Well, yes and no.
Those with only a passing acquaintance of economic theory may be surprised to know that while Milton Friedman was no fan of bail-outs, he might not be one to oppose the proposed action to save US lending institutions.
As Friedman once told the ABC:
“...at all times from 1929 and 1933, the Federal Reserve had the power and ability to have prevented the decline in the quantity of money and to have increased the quantity of money at any desired rate.
So in our opinion, the Great Depression was not a sign of the failure of monetary policy or a result of the failure of the market system as was widely interpreted. It was instead a consequence of a very serious government failure, in particular a failure in the monetary authorities to do what they'd initially been set up to do.

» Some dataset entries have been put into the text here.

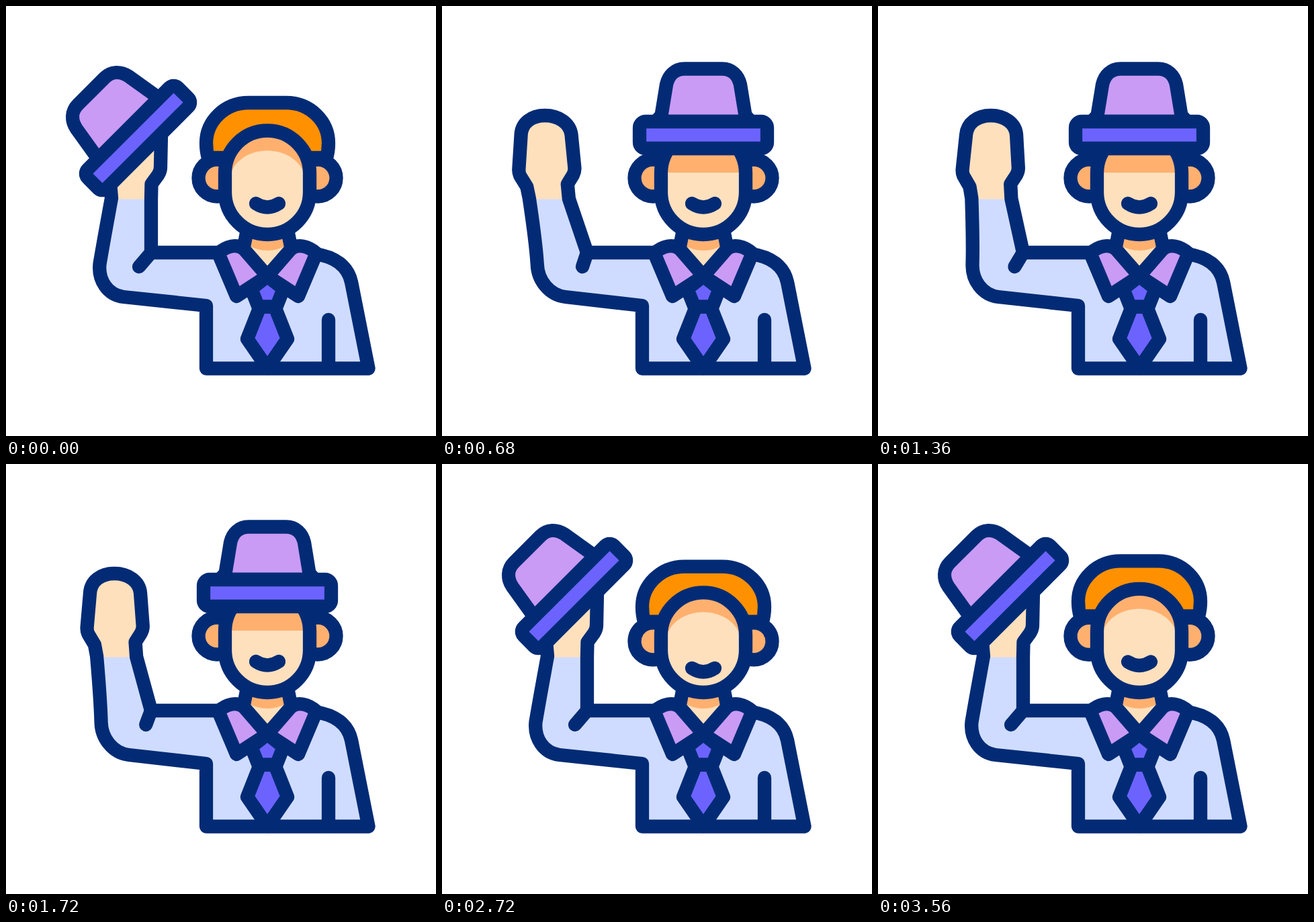
These frames come from a looping animation (640 by 640 pixels, 3.6 s). An HTML page:

```html
<!DOCTYPE html>
<html lang="en">
<head>
<meta charset="utf-8">
<title>Hat greeting</title>
<style>
  html, body { margin: 0; width: 100%; height: 100%; overflow: hidden; background: #fff; }
  svg { display: block; width: 100vw; height: 100vh; }
  svg { stroke-width: 20.3; stroke-linecap: round; stroke-linejoin: round; }
  .ink { stroke: #032b75; }
  .line { fill: none; }
  .shirt { fill: #cfdcff; }
  .skin { fill: #ffe0bd; }
  .shade { fill: #ffb06f; }
  .hair { fill: #ff9100; }
  .lilac { fill: #c99bf5; }
  .violet { fill: #6c63ff; }
</style>
</head>
<body>
<svg viewBox="0 0 640 640" xmlns="http://www.w3.org/2000/svg">
  <defs>
    <clipPath id="handClip"><rect width="640" height="287.5"/></clipPath>
    <clipPath id="faceClip"><path id="faceMask"/></clipPath>
    <path id="collar" d="M316 368C327 358 345 352 355 363L389 402L343 432Z"/>
  </defs>

  <path id="body" class="shirt"/>
  <path id="hand" class="skin" clip-path="url(#handClip)"/>
  <path id="bodyLine" class="ink line"/>
  <path id="crease" class="ink line"/>
  <path class="ink line" d="M480 467V539"/>

  <path class="skin" d="M356 330H422L424 362L389 402L354 362Z"/>
  <path class="shade" d="M356 330H422L420 355Q389 373 358 355Z"/>
  <path class="ink line" d="M358 338L354 358M420 338L424 358"/>
  <path class="ink violet" d="M378 447.5L359 495.5L389 539L419 495.5L400 447.5Z"/>
  <path class="ink violet" d="M389 402L365 421L375.5 447.5H402.5L413 421Z"/>
  <use href="#collar" class="ink lilac"/>
  <use href="#collar" class="ink lilac" transform="matrix(-1 0 0 1 778 0)"/>

  <path id="hair" class="ink hair" d="M301 226C298 216 298 209 298 204C298 172 325 144 361 144H417C453 144 480 172 480 204C480 209 480 216 477 226Z"/>
  <g id="ears" class="ink shade">
    <circle cx="314" cy="256" r="27.5"/>
    <circle cx="464" cy="256" r="27.5"/>
  </g>
  <path id="face" class="shade"/>
  <path id="cheeks" class="skin"/>
  <g clip-path="url(#faceClip)">
    <rect id="hatShade" class="shade" x="-70" y="0" width="140" height="56"/>
  </g>
  <path id="faceLine" class="ink line"/>
  <path id="mouth" class="ink line" d="M372 294Q389 305 406 294"/>

  <g id="hat">
    <path class="ink lilac" d="M-64 -20L-55 -75C-52 -89 -42 -98.5 -28 -98.5H28C42 -98.5 52 -89 55 -75L64 -20Z"/>
    <rect class="ink violet" x="-95" y="-20" width="190" height="40" rx="9"/>
  </g>
</svg>
<script>
const LOOP = 3600, STROKE = 20.3;
const WRIST_Y = 287, SHOULDER_Y = 367;

// Torso and upright arm: side, elbow, forearm, hand, wrist, upper arm.
const BODY = `M460 369C490 373 509 388 514 411L539.5 539.5H298V446
  L175 433C151 430 137 408 139.5 384C145 351 151 319 157 286L155.5 269
  L148 254Q146 250 146.5 244L156 192C159 174 175 163 195 163
  C215 163 231 174 231 192L230 240Q230 246 226 252L216.5 265L216 287L216 367H322`;

// [time, lean of the forearm, bend of the elbow]
const armKeys = [[0, 0, 0], [400, 1, 0], [800, -1.11, 1], [1200, 0, 0],
  [1580, -1.11, 1], [1990, 1, 0], [2410, 0, 0], [LOOP, 0, 0]];
const hatKeys = [[0, 0], [400, 1], [1990, 1], [2410, 0], [LOOP, 0]];

const set = (id, name, value) => document.getElementById(id).setAttribute(name, value);
const mix = (a, b, u) => a + (b - a) * u;
const ease = s => s * s * (3 - 2 * s);

function valuesAt(keys, t) {
  let i = 0;
  while (i < keys.length - 2 && t >= keys[i + 1][0]) i++;
  const a = keys[i], b = keys[i + 1];
  const u = ease((t - a[0]) / (b[0] - a[0]));
  return a.slice(1).map((v, k) => mix(v, b[k + 1], u));
}

// The forearm leans more the higher it is; the elbow slides more the lower it is.
function warp(x, y, lean, bend) {
  if (x > 250) return x;
  if (y > SHOULDER_Y) return x + 11 * bend * (y - SHOULDER_Y) / 66;
  const reach = y > WRIST_Y
    ? 41 * (SHOULDER_Y - y) / (SHOULDER_Y - WRIST_Y)
    : 41 + .18 * (WRIST_Y - y);
  return x + lean * reach;
}

const bodyPath = (lean, bend) => BODY.replace(/([\d.]+) ([\d.]+)/g,
  (_, x, y) => warp(+x, +y, lean, bend).toFixed(2) + ' ' + y);

function draw(t) {
  const [lean, bend] = valuesAt(armKeys, t), [worn] = valuesAt(hatKeys, t);
  // Two nods after the hat is off.
  const phase = Math.max(0, t - 2400) / 300 % 2;
  const nod = ease(1 - Math.abs(1 - phase));

  const body = bodyPath(lean, bend);
  for (const id of ['body', 'hand', 'bodyLine']) set(id, 'd', body);
  set('crease', 'd', `M216 367L${198 + 14 * bend} 388`);

  const brow = 248.5 + 6 * nod;
  const face = `M326 ${brow}a63 63 0 0 1 126 0V277a63 63 0 0 1 -126 0Z`;
  for (const id of ['face', 'faceMask', 'faceLine']) set(id, 'd', face);
  const rim = 256 + 5.5 * nod, arch = rim - 54.5;
  set('cheeks', 'd', `M332 ${rim}C345 ${arch} 433 ${arch} 446 ${rim}V277a57 57 0 0 1 -114 0Z`);

  set('ears', 'transform', `translate(0 ${8 * nod})`);
  set('mouth', 'transform', `translate(0 ${10 * nod})`);
  set('hair', 'transform', `translate(389 ${190 + 8.7 * nod}) scale(${1 - .1 * worn}) translate(-389 -190)`);

  // The hat's corners travel in straight lines, so it shrinks a little on the way.
  const c = mix(Math.SQRT1_2, 1, worn), s = mix(Math.SQRT1_2, 0, worn);
  const place = `matrix(${c} ${-s} ${s} ${c} ${mix(196.5, 389, worn)} ${mix(196.5, 192, worn)})`;
  set('hat', 'transform', place);
  set('hat', 'stroke-width', STROKE / Math.hypot(c, s));
  set('hatShade', 'transform', place);
}

const start = performance.now();
function tick() {
  draw((performance.now() - start) % LOOP);
  requestAnimationFrame(tick);
}
draw(0);
requestAnimationFrame(tick);
</script>
</body>
</html>
```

When the Federal Reserve Act was passed in 1913, its major purpose was to prevent 'banking panics' as they were called, temporary crises that had occurred in the United States in 1907 and during earlier periods. What it did was to preside over the worst banking panic in the history of the United States. Not only did the quantity of money go down by a third, but about a third of the banks failed and in the Spring of 1933, the Federal Reserve System, which had been set up to prevent banking panics, closed its doors itself and stopped operating.”